"We approach the glacier as part of the collective: it is an active subject in our relational dynamics which induce aesthetic dimensions, representations, exchanges and reciprocities", the members of the group specify. The community that is established allows interactions between human beings, but also with the natural good that loves them and brings them together. Olivier de Sépibus is an avid reader of anthropologists' writings. In particular, he cites the works of Philippe Descola3. Inspired by such In its approach, it considers certain natural entities - including glaciers - as subjects, in the same way that animist cultures invite us to do. The collective organises artistic residencies on the Girose glacier, in the Oisans massif, during which funerary rituals around the disappearance of glaciers are experimented. It also gives presentations at the International Mountain Film Festival in Autrans and participates in university seminars, some of which concern the legal status of natural resources1.

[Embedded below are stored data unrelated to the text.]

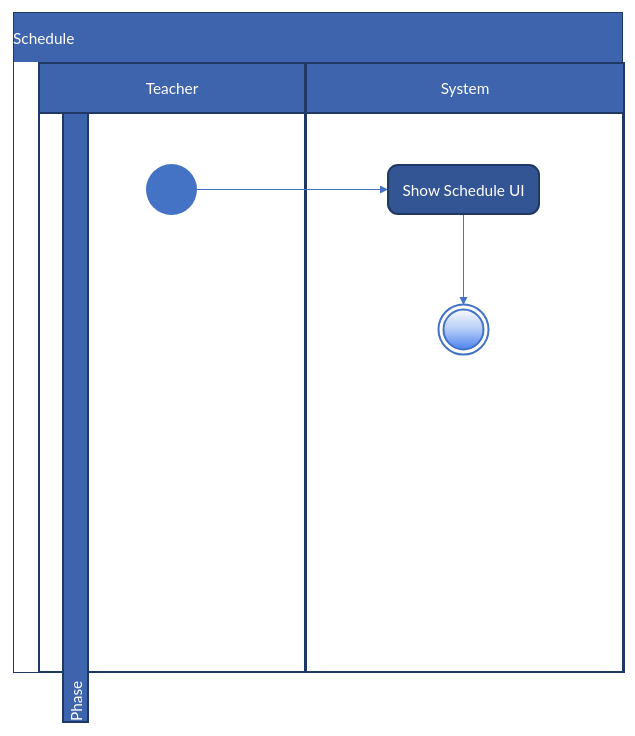
<!DOCTYPE html>
<html lang="en">
<head>
<meta charset="utf-8">
<title>Schedule activity diagram</title>
<style>
  :root {
    --paper: #ffffff;
    --header: #3e64ad;
    --node: #4472c4;
    --action: #335593;
    --outline: #203864;
    --label: #ffffff;
  }
  * { box-sizing: border-box; }
  html, body { margin: 0; overflow: hidden; }
  .diagram {
    position: relative;
    width: 635px;
    height: 736px;
    overflow: hidden;
    background: var(--paper);
    color: var(--label);
    font: 15.4px/20px Lato, "Open Sans", sans-serif;
  }
  .pool {
    position: absolute;
    left: 13px;
    top: 12px;
    width: 610px;
    height: 661px;
    display: flex;
    flex-direction: column;
    border: 1px solid var(--outline);
  }
  .pool-title {
    flex: 0 0 49px;
    display: flex;
    align-items: center;
    margin: 0;
    background: var(--header);
    font: inherit;
  }
  .pool-title span { margin-left: -1px; }
  .lanes {
    flex: 1;
    display: grid;
    grid-template-columns: 268px 319px;
    margin: 0 -1px -1px 24px;
  }
  .lane {
    display: flex;
    flex-direction: column;
    border: 2px solid var(--outline);
  }
  .lane + .lane { margin-left: -1px; }
  .lane-title {
    flex: 0 0 50px;
    display: flex;
    align-items: center;
    justify-content: center;
    margin: 0;
    border-bottom: 2px solid var(--outline);
    background: var(--header);
    font: inherit;
  }
  .phase {
    position: absolute;
    left: 62px;
    top: 112px;
    width: 27px;
    height: 611px;
    display: flex;
    align-items: center;
    justify-content: flex-start;
    border: 2px solid var(--outline);
    background: var(--header);
    writing-mode: vertical-rl;
    transform: rotate(180deg);
  }
  .flow { position: absolute; left: 0; top: 0; }
  .connector { stroke: var(--node); stroke-width: 1; }
  .arrowhead, .start { fill: var(--node); }
  .end-ring { fill: var(--paper); stroke: var(--node); stroke-width: 2; }
  .end-core { fill: url(#end-fill); stroke: var(--node); stroke-width: 2; }
  .action {
    position: absolute;
    left: 387px;
    top: 164px;
    width: 153px;
    height: 51px;
    display: flex;
    align-items: center;
    justify-content: center;
    border: 2px solid var(--outline);
    border-radius: 11px;
    background: var(--action);
    white-space: nowrap;
  }
</style>
</head>
<body>
<main class="diagram">
  <section class="pool">
    <h1 class="pool-title"><span>Schedule</span></h1>
    <div class="lanes">
      <div class="lane"><h2 class="lane-title">Teacher</h2></div>
      <div class="lane"><h2 class="lane-title">System</h2></div>
    </div>
  </section>

  <div class="phase">Phase</div>

  <svg class="flow" width="635" height="736" viewBox="0 0 635 736" aria-hidden="true">
    <defs>
      <linearGradient id="end-fill" x1="0" y1="0" x2="0" y2="1">
        <stop offset="0" stop-color="#f8faff"/>
        <stop offset="0.5" stop-color="#b5cbf7"/>
        <stop offset="1" stop-color="#4a83ee"/>
      </linearGradient>
    </defs>
    <circle class="start" cx="171.5" cy="189.5" r="25.5"/>
    <line class="connector" x1="197" y1="189.5" x2="381" y2="189.5"/>
    <polygon class="arrowhead" points="380,185.5 388,189.5 380,193.5"/>
    <line class="connector" x1="463.5" y1="215" x2="463.5" y2="298"/>
    <polygon class="arrowhead" points="459.5,297 467.5,297 463.5,305"/>
    <circle class="end-ring" cx="463.5" cy="329.5" r="25"/>
    <circle class="end-core" cx="463.5" cy="329.5" r="20"/>
  </svg>

  <div class="action">Show Schedule UI</div>
</main>
</body>
</html>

Artistic productions and collective actions are intimately linked: based on the same convictions, they feed each other. They are combined so that the relationship with glaciers is better inhabited, so that they are seen as an environment that is emotionally and aesthetically invested by all. The works undoubtedly work, alongside collective initiatives, to make glaciers a "common good", i.e. a wealth that is based on the existential needs of a community - which aspires to find the means for better administration.

Translated with DeepL